• **INFORMATION SUPPLIED**:

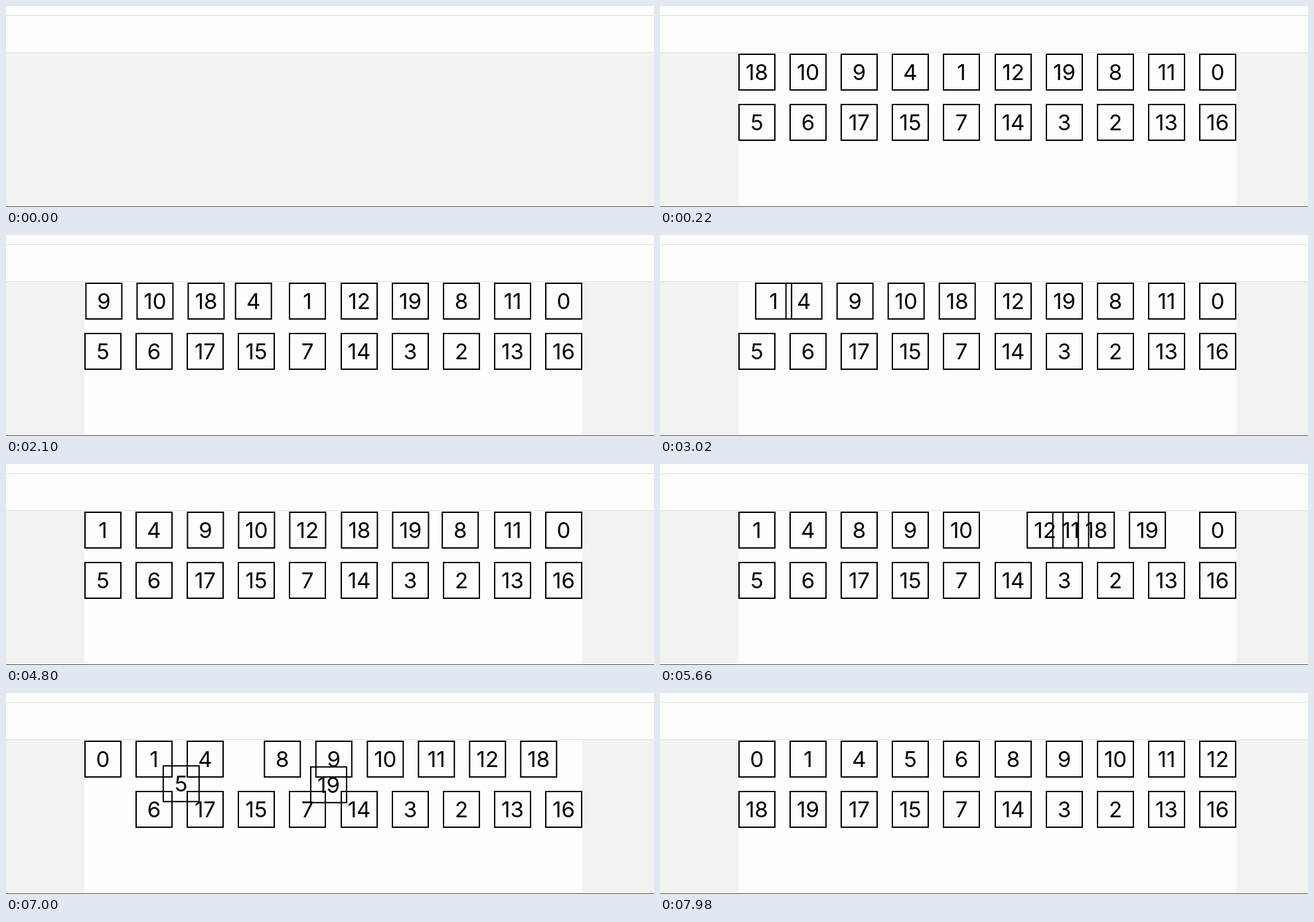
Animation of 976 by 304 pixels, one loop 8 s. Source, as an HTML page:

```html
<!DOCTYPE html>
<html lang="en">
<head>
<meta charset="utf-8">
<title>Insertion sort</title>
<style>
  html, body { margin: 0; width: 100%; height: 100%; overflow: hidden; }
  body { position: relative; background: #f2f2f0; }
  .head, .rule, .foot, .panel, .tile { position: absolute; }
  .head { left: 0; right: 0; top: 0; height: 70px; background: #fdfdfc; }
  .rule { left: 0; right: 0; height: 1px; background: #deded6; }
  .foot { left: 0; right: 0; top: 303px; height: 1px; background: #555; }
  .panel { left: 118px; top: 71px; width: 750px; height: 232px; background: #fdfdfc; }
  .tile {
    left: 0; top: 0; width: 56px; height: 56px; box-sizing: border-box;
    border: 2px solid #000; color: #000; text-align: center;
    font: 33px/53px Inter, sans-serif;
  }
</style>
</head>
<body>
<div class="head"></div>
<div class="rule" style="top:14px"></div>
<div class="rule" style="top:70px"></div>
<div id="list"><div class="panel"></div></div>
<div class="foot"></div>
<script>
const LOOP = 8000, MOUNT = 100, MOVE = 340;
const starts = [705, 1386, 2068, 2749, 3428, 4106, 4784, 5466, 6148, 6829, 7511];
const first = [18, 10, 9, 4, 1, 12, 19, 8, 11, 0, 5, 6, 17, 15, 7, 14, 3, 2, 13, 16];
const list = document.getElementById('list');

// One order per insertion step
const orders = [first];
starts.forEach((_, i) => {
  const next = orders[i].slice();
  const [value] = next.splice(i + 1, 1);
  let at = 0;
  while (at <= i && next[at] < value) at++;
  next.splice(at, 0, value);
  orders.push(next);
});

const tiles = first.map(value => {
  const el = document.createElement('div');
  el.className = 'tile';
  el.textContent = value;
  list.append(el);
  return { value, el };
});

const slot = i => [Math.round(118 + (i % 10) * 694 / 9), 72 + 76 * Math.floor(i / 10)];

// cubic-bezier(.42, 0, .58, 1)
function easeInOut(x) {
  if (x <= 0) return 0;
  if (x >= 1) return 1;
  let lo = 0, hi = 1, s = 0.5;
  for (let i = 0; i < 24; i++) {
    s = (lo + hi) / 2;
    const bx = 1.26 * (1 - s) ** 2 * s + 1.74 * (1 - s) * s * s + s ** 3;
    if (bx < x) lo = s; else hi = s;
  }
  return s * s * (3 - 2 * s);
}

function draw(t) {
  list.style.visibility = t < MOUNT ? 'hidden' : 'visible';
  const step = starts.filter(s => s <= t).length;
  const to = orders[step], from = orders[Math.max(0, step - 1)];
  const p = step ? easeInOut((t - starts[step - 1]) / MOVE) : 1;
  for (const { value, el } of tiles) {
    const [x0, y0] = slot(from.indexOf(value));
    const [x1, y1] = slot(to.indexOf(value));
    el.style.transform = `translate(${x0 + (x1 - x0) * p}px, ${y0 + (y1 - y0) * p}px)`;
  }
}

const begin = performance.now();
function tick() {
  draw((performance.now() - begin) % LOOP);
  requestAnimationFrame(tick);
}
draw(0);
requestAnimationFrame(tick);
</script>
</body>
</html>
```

• **YOUR OBJECTIVE**: Print every line above exactly as given, but not the pictures.

• **SOLUTION TO THE EXERCISE**:
Animation of 976 by 304 pixels, one loop 8 s. Source, as an HTML page:

```html
<!DOCTYPE html>
<html lang="en">
<head>
<meta charset="utf-8">
<title>Insertion sort</title>
<style>
  html, body { margin: 0; width: 100%; height: 100%; overflow: hidden; }
  body { position: relative; background: #f2f2f0; }
  .head, .rule, .foot, .panel, .tile { position: absolute; }
  .head { left: 0; right: 0; top: 0; height: 70px; background: #fdfdfc; }
  .rule { left: 0; right: 0; height: 1px; background: #deded6; }
  .foot { left: 0; right: 0; top: 303px; height: 1px; background: #555; }
  .panel { left: 118px; top: 71px; width: 750px; height: 232px; background: #fdfdfc; }
  .tile {
    left: 0; top: 0; width: 56px; height: 56px; box-sizing: border-box;
    border: 2px solid #000; color: #000; text-align: center;
    font: 33px/53px Inter, sans-serif;
  }
</style>
</head>
<body>
<div class="head"></div>
<div class="rule" style="top:14px"></div>
<div class="rule" style="top:70px"></div>
<div id="list"><div class="panel"></div></div>
<div class="foot"></div>
<script>
const LOOP = 8000, MOUNT = 100, MOVE = 340;
const starts = [705, 1386, 2068, 2749, 3428, 4106, 4784, 5466, 6148, 6829, 7511];
const first = [18, 10, 9, 4, 1, 12, 19, 8, 11, 0, 5, 6, 17, 15, 7, 14, 3, 2, 13, 16];
const list = document.getElementById('list');

// One order per insertion step
const orders = [first];
starts.forEach((_, i) => {
  const next = orders[i].slice();
  const [value] = next.splice(i + 1, 1);
  let at = 0;
  while (at <= i && next[at] < value) at++;
  next.splice(at, 0, value);
  orders.push(next);
});

const tiles = first.map(value => {
  const el = document.createElement('div');
  el.className = 'tile';
  el.textContent = value;
  list.append(el);
  return { value, el };
});

const slot = i => [Math.round(118 + (i % 10) * 694 / 9), 72 + 76 * Math.floor(i / 10)];

// cubic-bezier(.42, 0, .58, 1)
function easeInOut(x) {
  if (x <= 0) return 0;
  if (x >= 1) return 1;
  let lo = 0, hi = 1, s = 0.5;
  for (let i = 0; i < 24; i++) {
    s = (lo + hi) / 2;
    const bx = 1.26 * (1 - s) ** 2 * s + 1.74 * (1 - s) * s * s + s ** 3;
    if (bx < x) lo = s; else hi = s;
  }
  return s * s * (3 - 2 * s);
}

function draw(t) {
  list.style.visibility = t < MOUNT ? 'hidden' : 'visible';
  const step = starts.filter(s => s <= t).length;
  const to = orders[step], from = orders[Math.max(0, step - 1)];
  const p = step ? easeInOut((t - starts[step - 1]) / MOVE) : 1;
  for (const { value, el } of tiles) {
    const [x0, y0] = slot(from.indexOf(value));
    const [x1, y1] = slot(to.indexOf(value));
    el.style.transform = `translate(${x0 + (x1 - x0) * p}px, ${y0 + (y1 - y0) * p}px)`;
  }
}

const begin = performance.now();
function tick() {
  draw((performance.now() - begin) % LOOP);
  requestAnimationFrame(tick);
}
draw(0);
requestAnimationFrame(tick);
</script>
</body>
</html>
```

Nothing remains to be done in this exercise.